Parks Make Places Nicer.
Communities with parks have healthier environments for residents, with better air quality, more opportunities for active living and positive social engagement. They benefit the regional economy as well. Parks and open spaces improve real estate values to nearby residents as well as attract visitors, in turn helping local businesses.
The county and city of San Francisco understands both the social and economic benefits of parks. Using its gilt-edged general obligation pledge (the city is rated Aaa/AAA/AA+), San Francisco issued $629.06 million in bonds through five series since 2010 for its Clean and Safe Neighborhood Parks program. San Francisco Recreation and Parks Department (SFRPD) applied the proceeds to acquire, expand, and improve the parks, playgrounds and other open spaces in the city.
The Golden Gate
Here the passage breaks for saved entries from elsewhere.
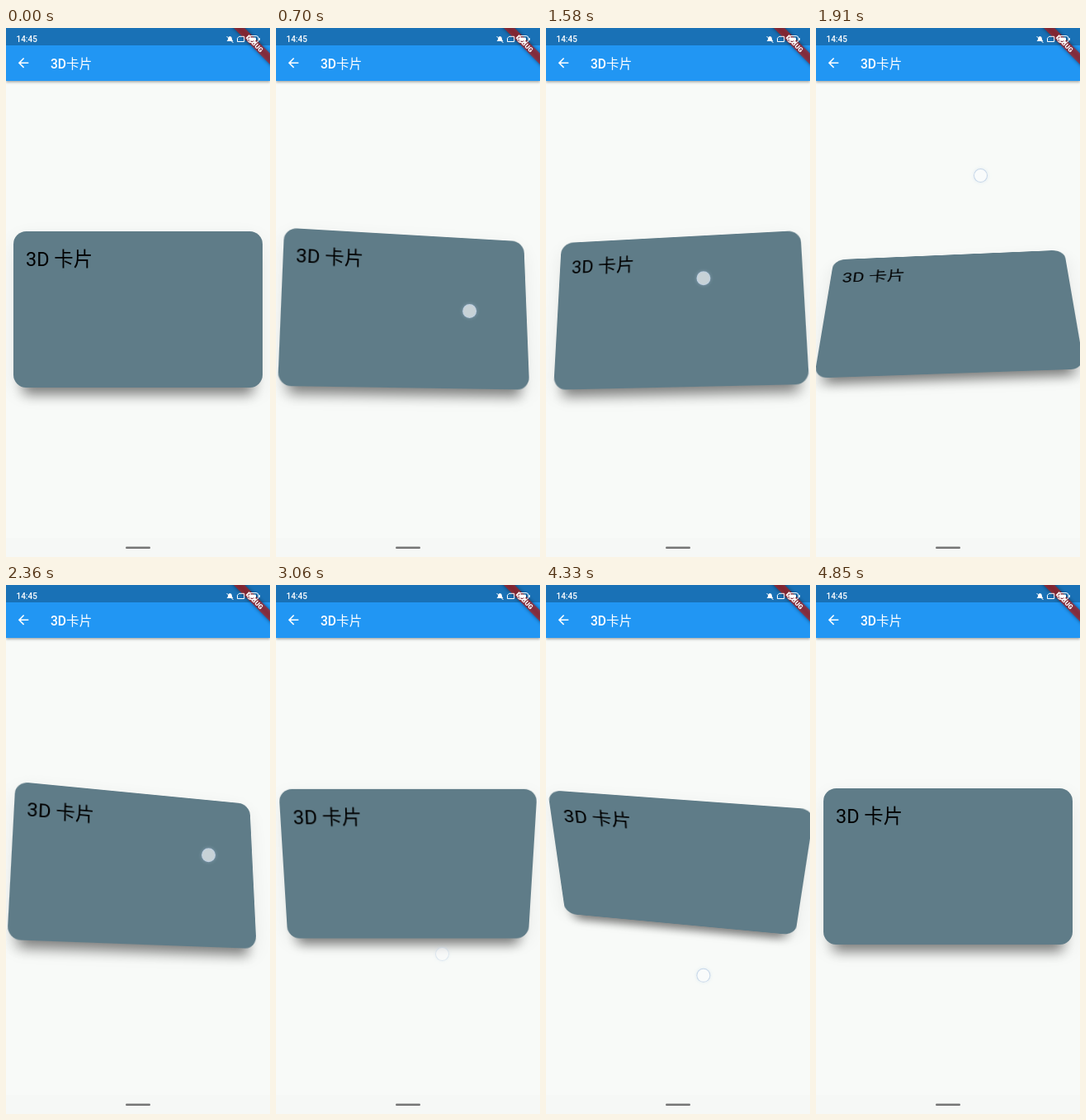
Recreate the animation shown at these times as an HTML page. Size 320 px wide and 640 px high, loop 4910 ms.

```html
<!DOCTYPE html>
<html lang="zh">
<head>
<meta charset="utf-8">
<style>
  html, body { margin: 0; width: 100%; height: 100%; overflow: hidden; }
  body { position: relative; background: #f8faf8; font-family: Roboto, "Noto Sans CJK SC", "Noto Sans CJK", sans-serif; }
  body > * { position: absolute; }
  #bar { left: 0; top: 0; width: 320px; height: 63.5px; background: #2196f3; box-shadow: 0 1.5px 3px rgba(0,0,0,.35); }
  #status { left: 0; top: 0; width: 320px; height: 21px; background: #1971b6; }
  #chrome { left: 0; top: 0; }
  #nav { left: 0; top: 617px; width: 320px; height: 23px; background: #f6f8f6; }
  #card {
    left: 9px; top: 246px; width: 302px; height: 189px; border-radius: 15.5px;
    background: #5f7c88;
    box-shadow: 0 20px 15px -12px rgba(0,0,0,.48), 0 8px 24px rgba(0,0,0,.07);
  }
  #card span { position: absolute; left: 15px; top: 20px; font-size: 23.4px; line-height: 28px; white-space: nowrap; color: #000; }
  #touch {
    left: -8.5px; top: -8.5px; width: 17px; height: 17px; border-radius: 50%; box-sizing: border-box;
    background: rgba(250,251,252,.68); border: 1px solid rgba(190,208,230,.85);
    box-shadow: 0 0 4px rgba(190,215,235,.4);
  }
</style>
</head>
<body>
<div id="nav"></div>
<div id="bar"></div>
<div id="status"></div>
<div id="card"><span>3D 卡片</span></div>
<svg id="chrome" width="320" height="640" fill="#fff">
  <g transform="translate(320 0) rotate(45)">
    <rect x="-40" y="21.8" width="80" height="9.3" fill="#000" opacity=".5" style="filter:blur(2px)"/>
    <rect x="-40" y="21.8" width="80" height="9.3" fill="#b71c1c" fill-opacity=".68"/>
    <text x="0" y="29.3" font-size="8" font-weight="900" text-anchor="middle">DEBUG</text>
  </g>
  <text x="12.5" y="17.3" font-size="10" font-weight="500">14:45</text>
  <text x="54" y="49.4" font-size="15.6" font-weight="500">3D卡片</text>
  <path transform="translate(11.7 32.8) scale(.78)" d="M20 11H7.83l5.59-5.59L12 4l-8 8 8 8 1.41-1.41L7.83 13H20z"/>
  <path d="M267.5 16q1.7-1.3 1.7-3.5 0-2.5 2.3-2.5t2.3 2.5q0 2.200 1.700 3.500z"/>
  <g fill="none" stroke="#fff">
    <path d="M267.500 10l8 8"/>
    <path d="M282.500 10.300h6.200v6.200h-8.200v-4.200z"/>
    <rect x="293" y="9.500" width="13" height="8" rx="3"/>
  </g>
  <rect x="295" y="11.500" width="8" height="4" rx="1"/>
  <rect x="306.500" y="12" width="1.300" height="3"/>
  <rect x="145" y="627.500" width="30" height="2.400" rx="1.200" fill="#757575"/>
</svg>
<div id="touch"></div>
<script>
const LOOP = 4910;
const card = document.getElementById('card');
const touch = document.getElementById('touch');

// time, finger x, finger y, tilt about x, tilt about y (degrees)
const keys = [
  [0, 208, 371, 0, 0], [200, 208, 371, 0, 0], [550, 228, 370, -1, -8],
  [850, 238, 315, -22, -12], [1210, 241, 380, 4, -15], [1500, 190, 330, -10, 8],
  [1910, 199, 178, -41, 3.4], [2360, 245, 326, -15, -14.7], [2700, 230, 400, 12, -8],
  [2960, 201, 446, 32, 3], [3060, 201, 446, 17.5, 0], [3260, 201, 446, 0, 0],
  [3340, 212, 360, 0, 0], [3730, 202, 435, 34, 4.5], [3950, 198, 466, 42, 5],
  [4400, 190, 472, 36, 8], [4850, 190, 472, 0, 0], [LOOP, 190, 472, 0, 0]
];
const presses = [[120, 2990], [3330, 4410]];

const slope = (i, c) => (keys[i + 1][c] - keys[i][c]) / (keys[i + 1][0] - keys[i][0]);

// Monotone tangent: flat at turning points, harmonic mean elsewhere
function tangent(i, c) {
  if (i === 0 || i === keys.length - 1) return 0;
  const a = slope(i - 1, c), b = slope(i, c);
  return a * b > 0 ? 2 * a * b / (a + b) : 0;
}

function valueAt(t, c) {
  const i = keys.findIndex(k => k[0] > t) - 1;
  const [p, q] = [keys[i], keys[i + 1]];
  const span = q[0] - p[0], u = (t - p[0]) / span, v = 1 - u;
  return p[c] * (1 + 2 * u) * v * v + q[c] * (1 + 2 * v) * u * u
    + span * u * v * (tangent(i, c) * v - tangent(i + 1, c) * u);
}

const clamp = n => Math.max(0, Math.min(1, n));
const touchOpacity = t => Math.max(...presses.map(
  ([down, up]) => clamp((t - down) / 60) * clamp(1 - (t - up) / 150)));

function draw(now) {
  const t = now % LOOP;
  const [x, y, tiltX, tiltY] = [1, 2, 3, 4].map(c => valueAt(t, c));
  card.style.transform =
    `matrix3d(1,0,0,0, 0,1,0,0, 0,0,1,.0013, 0,0,0,1) rotateX(${tiltX}deg) rotateY(${tiltY}deg)`;
  touch.style.transform = `translate(${x}px, ${y}px)`;
  touch.style.opacity = touchOpacity(t);
  requestAnimationFrame(() => draw(performance.now() - start));
}
const start = performance.now();
draw(0);
</script>
</body>
</html>
```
There are a lot of them in the city by the bay, but of the 218 parks, playgrounds and open spaces within its city limits, the largest and oldest is the 1,017-acre Golden Gate Park, established in the 1870s. With nearly 7.8 million people calling the Bay Area home—nearly 900,000 in the city alone—the park gets a lot of use.
People love the park, perhaps “loving it to death.” Yes, parks add value, but only if they are well-maintained. They have to be kept safe and clean. That part falls to park managers. The first question those overseeing Golden Gate Park asked was basic: How many people were using the park? All the other questions stemmed from that–what they use it for, when they use it—all have a direct bearing on everything else, from when the park opens and closes to how often bathrooms are cleaned and trash gets picked up.
Being this is San Francisco and a short drive from Silicon Valley, the department naturally looked for a tech solution. Under the cleverly named Start Up In Residence Program (STIR), they prepared a request for proposal for an “affordable, scalable, portable technology” to count visitors. That was just the start. SFRPD had other specific needs. Reports required visualizations of more granular applications of captured data, compiling things like mode-share, hours of peak and low traffic, programming impact like parades, marathons, and car-free days, as well as situational factors like poor air quality during the Paradise fires. Capturing the data for all this demanded very sophisticated technology.